These were made for TV gaming. They’re also the classic lounge room game – you and a mate in a friendly rivalry over a few sessions of Street Fighter or Mortal Kombat.
These days there’s an extensive list of similar titles, all with their own twist. For my money, grab Injustice 2, the latest in the DC Universe fighter series. Watching your favourite superheroes slug it out on your own big screen is well worth it.
Whether it’s Formula 1, World Rally Championship or down-and-dirty street racing, these high-octane games have always been popular on home consoles. The latest tech makes it more realistic than ever and if you’re not going to disturb anyone else, why not ditch the gaming headphones, fire up the surround sound or soundbar and just let that engine noise wash over you.
Both Forza 7 for Xbox and Gran Turismo Sport on the PlayStation – the classics when it comes to the racing genre – have been given an HDR graphics boost and the results speak for themselves.
Roleplaying Games (RPG)
The RPG genre goes back to the dawn of home gaming and there’s a lot to love. The genre can be a bit of a catch-all and you’ll find plenty of RPGs that edge into FPS or Action Adventure. The epic sized RPGs – we’re thinking the Fallout series, Skyrim, Dragon Age – are perfect for TV gaming.
Anything with meticulously designed worlds and environments lends itself to a bigger screen experience, while the RPGs that feature ‘turn-based combat, where you can pause and figure your next attack, mean you’re able to relax into that couch and still get the best experience.
A bit like the RPG, this is another catch-all genre that sweeps up more than a few very different games. Perhaps on the best example is the Assassin’s Creed series which, for ten years now, has been making award-winning games that are set in sprawling open-world historical settings.
There’s nothing inherent in the demands that it be played on a TV, but like the RPG, it’s usually the way the game has been designed that benefits from a TV experience. The upcoming new Assassin’s Creed Origins even has a combat-free exploration mode to turn the gaming into a living museum to explored at your leisure.
Of course, one of the best-loved action adventure games of recent times is Nintendo’s Zelda: Breath of the Wild. Although it was made for the handheld Nintendo Switch console, you can buy a TV dock and play this award winner on your TV – although I think it actually looks a little smoother on the smaller Switch screen.
Sadly, this venerable genre isn’t one we’d recommend for your TV. These are games that are best for the PC and while you might have a great gaming PC set up for your TV, it’s the highly desirable mouse and keyboard combo that can make it tricky in the lounge room: for one thing, the tiny icons and meters rarely scale well for people sitting away from the screen.

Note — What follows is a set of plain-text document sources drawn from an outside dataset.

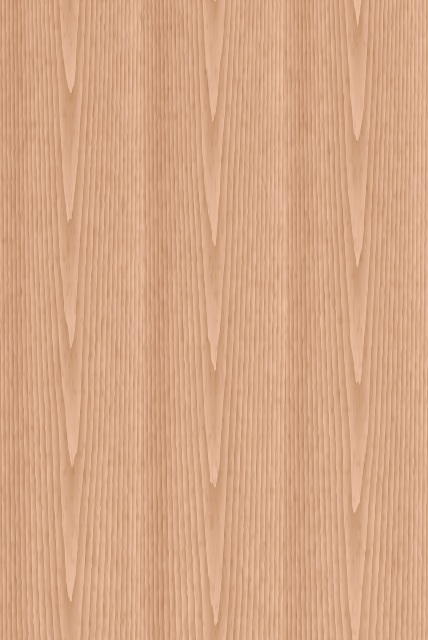
Reproduce this texture procedurally as a Shadertoy shader.

```glsl
// Planed softwood veneer: three mirrored columns of nested, downward pointing
// growth rings. Each ring is a sawtooth over a hyperbolic distance field that
// straightens outward, roughened by fibre noise and tinted by broad streaks.

const float COLUMNS = 3.0;
const float RING_LENGTH = 0.287;   // distance between tips, in canvas widths
const float RING_WIDTH = 0.0128;   // sideways spacing of rings near the axis
const float RING_CROWDING = 1.2;   // tightening of rings toward the seams
const float TIP_RADIUS = 0.0260;   // roundness of the hyperbola near the axis
const float MIDDLE_TIP = 0.803;    // depth of the third tip in the left column
const float TIP_STEP = 0.056;      // extra depth for each column to the right
const float OUTER_TILT = 0.25;     // remaining slant of the outermost lines
const float BOTTOM_STRETCH = 0.09; // rings lost to longer spacing at the bottom
const float AXIS_SWAY = 0.012;
const float TOOTH_SIZE = 0.15;     // ragged ring tips, in rings
const float WOBBLE_SIZE = 0.13;    // waviness of outer lines, in rings
const float BEAD_AMOUNT = 0.24;    // uneven darkness along outer lines
const float OUTER_SOFTNESS = 0.17; // edge width of outer lines, in rings
const float GRAIN_AMOUNT = 0.030;
const float FLECK_AMOUNT = 0.038;
const float STREAK_AMOUNT = 0.038;
const vec3 LATE_WOOD = vec3(0.778, 0.587, 0.443);
const vec3 EARLY_WOOD = vec3(0.910, 0.734, 0.623);
const vec3 STAIN = vec3(0.85, 1.0, 1.1);

float hash(vec2 p) {
    return fract(sin(dot(p, vec2(127.1, 311.7))) * 43758.5453);
}

float noise(vec2 p) {
    vec2 cell = floor(p), f = fract(p);
    f = f * f * (3.0 - 2.0 * f);
    float low = mix(hash(cell), hash(cell + vec2(1, 0)), f.x);
    float high = mix(hash(cell + vec2(0, 1)), hash(cell + vec2(1, 1)), f.x);
    return mix(low, high, f.y);
}

// Soft bump of height one around a centre
float bump(float x, float centre, float width) {
    float d = (x - centre) / width;
    return exp(-d * d);
}

// Ring count at offset x from the column axis and depth y from the top
float ringPhase(float x, float y, float column, vec2 p) {
    float sway = noise(vec2(column * 7.3, y * 5.0)) - 0.5;
    float outward = abs(x - AXIS_SWAY * sway * bump(x, 0.0, 0.06));
    float spread = sqrt(outward * outward + TIP_RADIUS * TIP_RADIUS) - TIP_RADIUS;
    spread *= 1.0 + RING_CROWDING * spread;
    float rise = (y - MIDDLE_TIP - TIP_STEP * column) / RING_LENGTH;
    rise += 0.06 * (noise(vec2(column * 3.1 + 9.0, y * 3.0)) - 0.5);
    rise -= BOTTOM_STRETCH * smoothstep(1.1, 1.45, y);
    float tilt = mix(1.0, OUTER_TILT, smoothstep(0.015, 0.165, outward));
    float phase = rise * tilt + spread / RING_WIDTH;
    float outer = smoothstep(0.01, 0.06, outward);
    phase += TOOTH_SIZE * (1.0 - outer) * (noise(p * vec2(165.0, 9.0)) - 0.5);
    return phase + WOBBLE_SIZE * outer * (noise(p * vec2(60.0, 75.0)) - 0.5);
}

void mainImage(out vec4 fragColor, in vec2 fragCoord) {
    // Canvas widths, with depth measured from the top edge
    vec2 p = vec2(fragCoord.x, iResolution.y - fragCoord.y) / iResolution.x;
    float column = floor(p.x * COLUMNS);
    float x = p.x - (column + 0.5) / COLUMNS;
    float outer = smoothstep(0.015, 0.07, abs(x));

    // Growth rings: dark start, slow fade to light, smoothed jump back
    float phase = ringPhase(x, p.y, column, p);
    float edge = clamp(fwidth(phase), 0.01 + OUTER_SOFTNESS * outer, 0.45);
    float ring = fract(phase);
    float tone = pow(ring, 0.85) * (1.0 - smoothstep(1.0 - edge, 1.0, ring));
    tone = mix(tone, 1.08 * tone + 0.05, outer);
    tone += BEAD_AMOUNT * outer * (noise(p * vec2(140.0, 62.0) + 17.0) - 0.5);
    vec3 color = mix(LATE_WOOD, EARLY_WOOD, tone);

    // Broad vertical streaks beside the column seams
    float streak = 0.8 * bump(x, 0.155, 0.022) - bump(x, -0.128, 0.025);
    streak += 0.9 * (noise(vec2(p.x * 24.0, p.y * 0.6)) - 0.5);
    color += STREAK_AMOUNT * streak * STAIN;

    // Fine fibres and short dark pores
    float grain = noise(p * vec2(260.0, 28.0)) - 0.5;
    float fleck = smoothstep(0.60, 0.95, noise(p * vec2(270.0, 48.0) + 31.0));
    color += (GRAIN_AMOUNT * grain - FLECK_AMOUNT * fleck) * STAIN;

    fragColor = vec4(clamp(color, 0.0, 1.0), 1.0);
}
```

There are exceptions, like 2009’s Halo Wars, but they’re few and far between.
Using your TV is arguably the only way to play party games. Whether it’s Guitar Hero, Singstar, Wii Sports or, er, Johann Sebastian Joust, having the space of a lounge room and a screen large enough that everybody can see from behind the sofa is essential for getting the best out of these timeless favourites.
#HisenseHack: If you’re playing 4K games, make sure your games console or PC is attached to an HDMI port that supports 4K!